, Environmental and Occupational Hygiene (EOHY), 2016
Faculty Advisor: Noah S. Seixas

Hair as a Biomarker for Manganese Exposure Among Welders


Abstract

Quantifying exposure to manganese (Mn) in airborne welding fume, and the resultant dose, presents many challenges. Common biomarkers such as Mn in blood or Mn in urine have not proven to be practical even in studies where positive associations were observed. Hair Mn (MnH) is another potential biomarker. It is easy to obtain and grows slowly, so it has the advantage over blood and urine of being less influenced by short term variability in Mn exposure levels. The objective of this research was to determine whether hair can be used as a biomarker for welders’ exposure to manganese. This body of work investigates three aspects of using hair as a biomarker: (1) whether airborne Mn (MnA) is associated with bulk hair Mn (MnH(B)), (2) whether MnH(B) is associated with Mn determined by laser ablation of individual hair strands (MnH(La)), and (3) whether MnH(La) can be used as an indicator of MnA exposure. MnH(B) samples (1 cm length) were collected from each of 47 welding school students and personal air sampling was conducted to determine their individual MnA exposures. A moderate association between bulk MnH (MnH(B)) and MnA was found. The investigation of whether Mn measured by laser ablation inductively coupled mass spectrometry (LA-ICP-MS) of individual hair strands (MnH(La)) is associated with MnH(B), and could be used to improve the limited time resolution provided by MnH(B), led to the development of a new calibration standard for this work. Hair strands with known Mn concentrations are not available, so a series of calibration standards consisting of gelatin samples spiked with known concentrations of Mn (MnG) were developed.
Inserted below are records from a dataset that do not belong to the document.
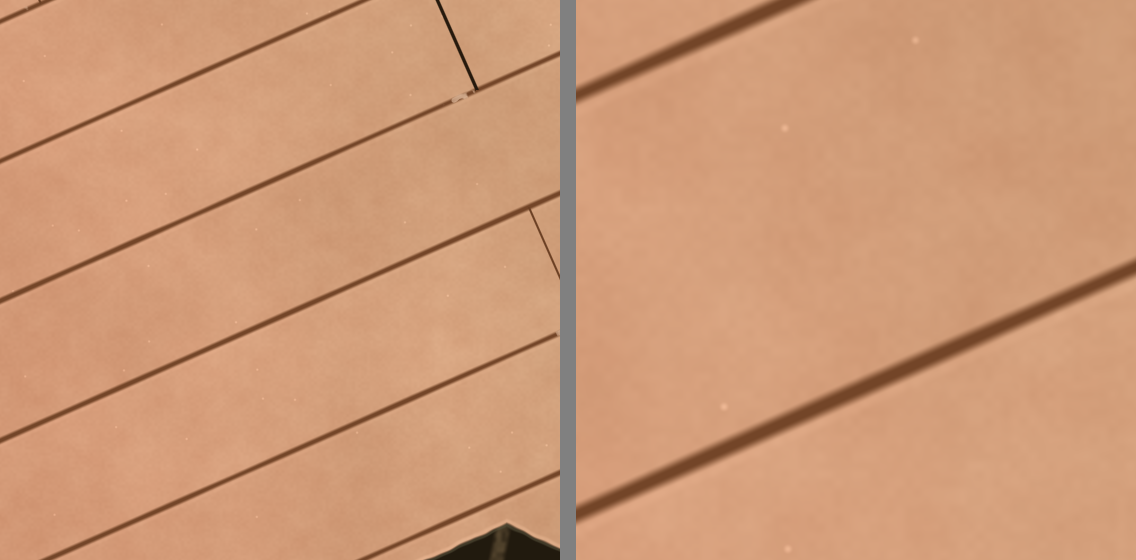
Left, the full canvas; right, a detail of the centre.
This texture is drawn by a Shadertoy shader. Its source:

```glsl
// Tilted terracotta deck boards with soft brown seams and staggered end joints.
// Coordinates are rotated along the boards; rows come from floor, joints from
// a repeating offset, and noise adds mottling, chips and a dark corner bracket.

float hash(vec2 p) {
    return fract(sin(dot(p, vec2(127.1, 311.7))) * 43758.5453);
}

float noise(vec2 p) {
    vec2 i = floor(p), f = fract(p);
    f = f * f * (3.0 - 2.0 * f);
    return mix(mix(hash(i), hash(i + vec2(1, 0)), f.x),
               mix(hash(i + vec2(0, 1)), hash(i + vec2(1, 1)), f.x), f.y);
}

float fbm(vec2 p) {
    float sum = 0.0, amp = 0.5;
    for (int i = 0; i < 4; i++) {
        sum += amp * noise(p);
        p = p * 2.1 + 7.3;
        amp *= 0.5;
    }
    return sum;
}

// Signed distance along a board row to its nearest end joint
float jointOffset(float row, float along) {
    float stagger = 0.2315 * (1.0 - mod(abs(row), 2.0)) - 0.65 * floor(abs(row) / 3.0);
    return (fract((along - 1.1185 - stagger) / 1.3 + 0.5) - 0.5) * 1.3;
}

// Soft stroke: full inside the core, fading out at the rim
float stroke(float dist, float core, float rim, float px) {
    return 1.0 - smoothstep(core, max(rim, core + 1.5 * px), dist);
}

void mainImage(out vec4 fragColor, in vec2 fragCoord) {
    vec2 p = fragCoord / iResolution.xy;
    float px = 1.0 / iResolution.y;

    // Board coordinates
    float slope = 0.442;
    float along = dot(p, normalize(vec2(1.0, slope)));
    float across = (p.y - slope * p.x - 0.213) / 0.2495;
    float row = floor(across);
    float seam = floor(across + 0.5);
    float seamDist = abs(across - seam) * 0.2495 * 0.9147;

    // Sunlit surface: warmer at left, mottled and finely grained
    vec3 color = mix(vec3(0.84, 0.61, 0.475), vec3(0.82, 0.63, 0.485),
                     smoothstep(0.0, 1.0, 0.75 * p.x + 0.25 * p.y));
    color += 0.07 * (fbm(p * 5.0) - 0.47);
    color += vec3(0.03, 0.05, 0.05) * (fbm(p * 28.0 + 40.0) - 0.47);
    color += 0.016 * (noise(p * 190.0) - 0.5);
    color += 0.012 * (hash(vec2(row, 3.0)) - 0.5);

    // Sparse pale specks
    vec2 cell = floor(p * 16.0);
    vec2 center = 0.2 + 0.6 * vec2(hash(cell), hash(cell + 31.0));
    float speck = stroke(length(fract(p * 16.0) - center) / 16.0, 0.0, 0.0035, px);
    color += 0.09 * speck * step(0.86, hash(cell + 57.0));

    // Long seams, slightly uneven in width, with a faint lit lower lip
    float wobble = 0.0012 * (noise(vec2(along * 9.0, seam * 5.0)) - 0.5);
    float lip = stroke(abs(seamDist - 0.009), 0.0, 0.005, px);
    color += 0.02 * lip * step(across, seam);
    color = mix(color, vec3(0.45, 0.27, 0.155),
                stroke(seamDist + wobble, 0.001, 0.0075, px));

    // End joints: one open and dark, the others hairline
    float open = 1.0 - step(0.5, abs(row - 1.0));
    float jointDist = abs(jointOffset(row, along));
    color = mix(color, mix(vec3(0.42, 0.25, 0.14), vec3(0.15, 0.10, 0.05), open),
                stroke(jointDist, 0.0005 + 0.001 * open, 0.0028 + 0.0017 * open, px));

    // Worn pale chips along the seam just before a joint
    float before = -jointOffset(seam, along);
    float nearJoint = smoothstep(0.0, 0.008, before) * (1.0 - smoothstep(0.025, 0.11, before));
    float chip = smoothstep(0.62, 0.78, noise(vec2(along * 95.0, across * 22.0)) * (0.6 + 0.4 * nearJoint));
    color = mix(color, vec3(0.87, 0.72, 0.60), 0.85 * chip * nearJoint * stroke(seamDist, 0.003, 0.008, px));

    // Dark peaked bracket at the lower right, with a pale rim and lit ridge
    float peak = 0.064 - 0.45 * abs(p.x - 0.905) + 0.005 * (noise(p * 45.0) - 0.5);
    float edge = (p.y - peak) * 0.91;
    float ridge = stroke(abs(p.x - 0.893 - 0.2 * (p.y - 0.03)), 0.006, 0.018, px);
    vec3 metal = mix(vec3(0.13, 0.10, 0.055), vec3(0.33, 0.27, 0.18),
                     ridge * (0.4 + 0.6 * noise(p * 110.0)));
    metal = mix(metal, vec3(0.34, 0.32, 0.23), 0.6 * stroke(abs(edge + 0.003), 0.0, 0.004, px));
    color += 0.06 * stroke(abs(edge - 0.004), 0.0, 0.006, px);
    color = mix(color, metal, 1.0 - smoothstep(-0.001 - px, 0.001 + px, edge));

    fragColor = vec4(clamp(color, 0.0, 1.0), 1.0);
}
```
The MnG calibration results were compared to Mn concentrations determined via acid digestion of bulk hair samples followed by inductively coupled mass spectrometry (ICP-MS), and indicated an association between the MnG calibration standards developed for this study and MnH(B). The final investigation found no association between MnA and temporally-resolved MnH(La). Further steps toward the achievement of this objective are discussed.